## Task
Filter the records down to the lines that hold the word "edge", and copy each of those lines.

## Supplied data
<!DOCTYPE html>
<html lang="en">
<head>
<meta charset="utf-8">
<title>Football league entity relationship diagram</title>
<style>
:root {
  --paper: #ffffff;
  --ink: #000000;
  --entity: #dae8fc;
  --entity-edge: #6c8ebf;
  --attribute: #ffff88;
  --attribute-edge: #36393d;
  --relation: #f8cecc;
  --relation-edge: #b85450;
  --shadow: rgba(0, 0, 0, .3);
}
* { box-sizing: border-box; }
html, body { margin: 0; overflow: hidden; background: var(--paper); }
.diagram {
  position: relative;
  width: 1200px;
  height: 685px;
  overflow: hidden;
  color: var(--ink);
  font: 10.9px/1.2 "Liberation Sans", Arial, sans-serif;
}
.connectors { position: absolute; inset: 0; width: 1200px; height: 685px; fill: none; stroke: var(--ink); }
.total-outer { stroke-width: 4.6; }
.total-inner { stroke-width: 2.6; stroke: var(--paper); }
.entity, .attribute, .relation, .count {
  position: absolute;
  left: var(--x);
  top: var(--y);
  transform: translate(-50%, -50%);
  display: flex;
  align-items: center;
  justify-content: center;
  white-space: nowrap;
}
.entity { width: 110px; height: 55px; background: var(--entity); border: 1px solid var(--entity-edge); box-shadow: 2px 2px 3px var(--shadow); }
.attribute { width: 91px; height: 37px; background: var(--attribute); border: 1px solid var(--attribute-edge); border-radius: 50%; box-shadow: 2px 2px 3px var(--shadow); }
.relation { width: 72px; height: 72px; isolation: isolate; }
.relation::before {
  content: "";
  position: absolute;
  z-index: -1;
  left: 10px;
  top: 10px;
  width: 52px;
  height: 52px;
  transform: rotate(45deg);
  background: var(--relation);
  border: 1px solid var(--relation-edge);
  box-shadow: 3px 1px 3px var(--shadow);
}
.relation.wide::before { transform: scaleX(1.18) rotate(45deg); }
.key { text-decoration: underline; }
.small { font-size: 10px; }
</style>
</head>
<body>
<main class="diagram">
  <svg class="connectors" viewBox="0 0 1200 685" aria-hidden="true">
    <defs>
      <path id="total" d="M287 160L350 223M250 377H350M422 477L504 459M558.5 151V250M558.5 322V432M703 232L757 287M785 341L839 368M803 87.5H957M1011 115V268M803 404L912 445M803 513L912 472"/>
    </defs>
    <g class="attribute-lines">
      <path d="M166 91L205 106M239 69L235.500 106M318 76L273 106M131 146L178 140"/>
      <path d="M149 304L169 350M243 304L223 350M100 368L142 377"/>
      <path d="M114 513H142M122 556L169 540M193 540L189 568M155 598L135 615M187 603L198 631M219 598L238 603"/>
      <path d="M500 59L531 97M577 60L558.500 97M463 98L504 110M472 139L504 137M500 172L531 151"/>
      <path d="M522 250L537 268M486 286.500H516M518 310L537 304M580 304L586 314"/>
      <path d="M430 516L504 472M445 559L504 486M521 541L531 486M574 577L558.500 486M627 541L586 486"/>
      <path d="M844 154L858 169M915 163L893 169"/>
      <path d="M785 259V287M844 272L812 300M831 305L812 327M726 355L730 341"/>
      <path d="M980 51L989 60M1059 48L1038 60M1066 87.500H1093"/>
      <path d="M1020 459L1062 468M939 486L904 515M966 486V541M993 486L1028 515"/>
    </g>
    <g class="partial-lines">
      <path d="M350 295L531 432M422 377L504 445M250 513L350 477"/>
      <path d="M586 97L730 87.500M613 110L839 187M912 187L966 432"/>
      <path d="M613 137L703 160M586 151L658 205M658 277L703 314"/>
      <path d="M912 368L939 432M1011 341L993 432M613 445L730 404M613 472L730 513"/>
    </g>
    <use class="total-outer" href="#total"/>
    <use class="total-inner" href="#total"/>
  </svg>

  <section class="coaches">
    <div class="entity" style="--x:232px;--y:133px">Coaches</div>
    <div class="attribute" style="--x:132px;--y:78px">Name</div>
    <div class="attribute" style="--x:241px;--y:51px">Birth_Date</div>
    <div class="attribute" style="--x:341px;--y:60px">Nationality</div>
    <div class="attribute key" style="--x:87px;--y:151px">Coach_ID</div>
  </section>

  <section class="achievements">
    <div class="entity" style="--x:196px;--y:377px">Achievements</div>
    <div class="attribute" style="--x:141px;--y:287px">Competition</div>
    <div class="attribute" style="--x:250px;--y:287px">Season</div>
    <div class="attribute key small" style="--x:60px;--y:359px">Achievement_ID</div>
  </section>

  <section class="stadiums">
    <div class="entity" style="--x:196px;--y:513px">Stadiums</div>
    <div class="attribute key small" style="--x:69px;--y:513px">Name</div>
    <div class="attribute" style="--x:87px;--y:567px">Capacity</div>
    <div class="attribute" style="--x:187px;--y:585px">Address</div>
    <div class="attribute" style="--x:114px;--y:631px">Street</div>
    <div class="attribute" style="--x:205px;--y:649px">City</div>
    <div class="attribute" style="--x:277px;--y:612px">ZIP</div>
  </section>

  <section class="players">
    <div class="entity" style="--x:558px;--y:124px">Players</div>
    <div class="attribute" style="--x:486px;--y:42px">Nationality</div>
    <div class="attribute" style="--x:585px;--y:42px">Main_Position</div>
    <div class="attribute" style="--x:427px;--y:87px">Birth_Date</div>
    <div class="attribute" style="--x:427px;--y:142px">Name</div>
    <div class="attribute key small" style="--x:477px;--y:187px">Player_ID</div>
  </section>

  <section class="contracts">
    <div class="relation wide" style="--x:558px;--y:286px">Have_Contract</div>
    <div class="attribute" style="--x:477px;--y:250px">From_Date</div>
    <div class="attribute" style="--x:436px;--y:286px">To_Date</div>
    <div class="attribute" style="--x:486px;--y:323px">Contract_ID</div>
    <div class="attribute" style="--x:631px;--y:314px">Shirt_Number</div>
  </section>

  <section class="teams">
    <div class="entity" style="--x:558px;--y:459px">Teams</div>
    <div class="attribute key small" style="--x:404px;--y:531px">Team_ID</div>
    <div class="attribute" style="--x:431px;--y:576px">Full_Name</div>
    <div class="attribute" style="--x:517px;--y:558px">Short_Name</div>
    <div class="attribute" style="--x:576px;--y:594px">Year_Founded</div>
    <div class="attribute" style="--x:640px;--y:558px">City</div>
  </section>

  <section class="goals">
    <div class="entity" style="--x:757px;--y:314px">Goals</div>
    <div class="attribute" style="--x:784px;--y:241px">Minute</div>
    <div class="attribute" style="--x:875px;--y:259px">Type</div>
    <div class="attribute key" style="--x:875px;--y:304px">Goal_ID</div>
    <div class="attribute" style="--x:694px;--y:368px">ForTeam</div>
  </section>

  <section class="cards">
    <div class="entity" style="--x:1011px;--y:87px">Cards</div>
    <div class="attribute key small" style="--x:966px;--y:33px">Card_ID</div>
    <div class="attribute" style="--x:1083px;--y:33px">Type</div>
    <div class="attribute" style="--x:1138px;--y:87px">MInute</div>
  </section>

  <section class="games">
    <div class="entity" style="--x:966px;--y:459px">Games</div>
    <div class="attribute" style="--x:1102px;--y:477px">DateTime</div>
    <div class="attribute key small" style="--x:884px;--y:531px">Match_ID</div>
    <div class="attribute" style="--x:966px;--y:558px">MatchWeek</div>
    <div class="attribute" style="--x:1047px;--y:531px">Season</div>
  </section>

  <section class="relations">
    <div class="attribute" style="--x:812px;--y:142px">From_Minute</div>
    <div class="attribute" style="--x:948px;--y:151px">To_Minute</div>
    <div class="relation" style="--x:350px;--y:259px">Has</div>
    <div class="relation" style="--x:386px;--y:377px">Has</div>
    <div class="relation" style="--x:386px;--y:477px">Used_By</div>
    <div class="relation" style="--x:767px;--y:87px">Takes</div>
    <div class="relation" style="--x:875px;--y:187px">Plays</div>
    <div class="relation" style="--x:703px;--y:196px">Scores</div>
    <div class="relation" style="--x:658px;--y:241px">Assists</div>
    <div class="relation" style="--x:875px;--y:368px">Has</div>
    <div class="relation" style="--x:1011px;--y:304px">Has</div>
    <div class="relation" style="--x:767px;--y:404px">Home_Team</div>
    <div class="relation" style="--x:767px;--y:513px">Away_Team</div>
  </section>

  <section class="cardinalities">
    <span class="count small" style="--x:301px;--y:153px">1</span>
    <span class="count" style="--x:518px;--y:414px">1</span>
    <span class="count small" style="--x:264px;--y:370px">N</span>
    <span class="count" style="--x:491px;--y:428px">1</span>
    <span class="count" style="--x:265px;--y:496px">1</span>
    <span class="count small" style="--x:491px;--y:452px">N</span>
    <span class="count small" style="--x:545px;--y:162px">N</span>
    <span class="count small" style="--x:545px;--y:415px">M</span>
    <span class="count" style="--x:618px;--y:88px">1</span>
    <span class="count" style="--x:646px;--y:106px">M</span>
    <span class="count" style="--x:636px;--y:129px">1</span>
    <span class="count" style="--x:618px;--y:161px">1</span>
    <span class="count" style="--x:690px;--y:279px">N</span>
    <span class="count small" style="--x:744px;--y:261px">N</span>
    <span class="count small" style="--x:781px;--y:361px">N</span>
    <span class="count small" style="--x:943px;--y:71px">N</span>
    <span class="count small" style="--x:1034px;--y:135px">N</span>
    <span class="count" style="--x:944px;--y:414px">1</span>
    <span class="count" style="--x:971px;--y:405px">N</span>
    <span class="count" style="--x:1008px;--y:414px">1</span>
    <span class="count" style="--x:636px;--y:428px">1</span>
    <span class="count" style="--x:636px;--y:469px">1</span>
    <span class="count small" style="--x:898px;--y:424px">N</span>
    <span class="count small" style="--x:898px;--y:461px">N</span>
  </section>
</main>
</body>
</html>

## Task output
  --entity-edge: #6c8ebf;
  --attribute-edge: #36393d;
  --relation-edge: #b85450;
.entity { width: 110px; height: 55px; background: var(--entity); border: 1px solid var(--entity-edge); box-shadow: 2px 2px 3px var(--shadow); }
.attribute { width: 91px; height: 37px; background: var(--attribute); border: 1px solid var(--attribute-edge); border-radius: 50%; box-shadow: 2px 2px 3px var(--shadow); }
  border: 1px solid var(--relation-edge);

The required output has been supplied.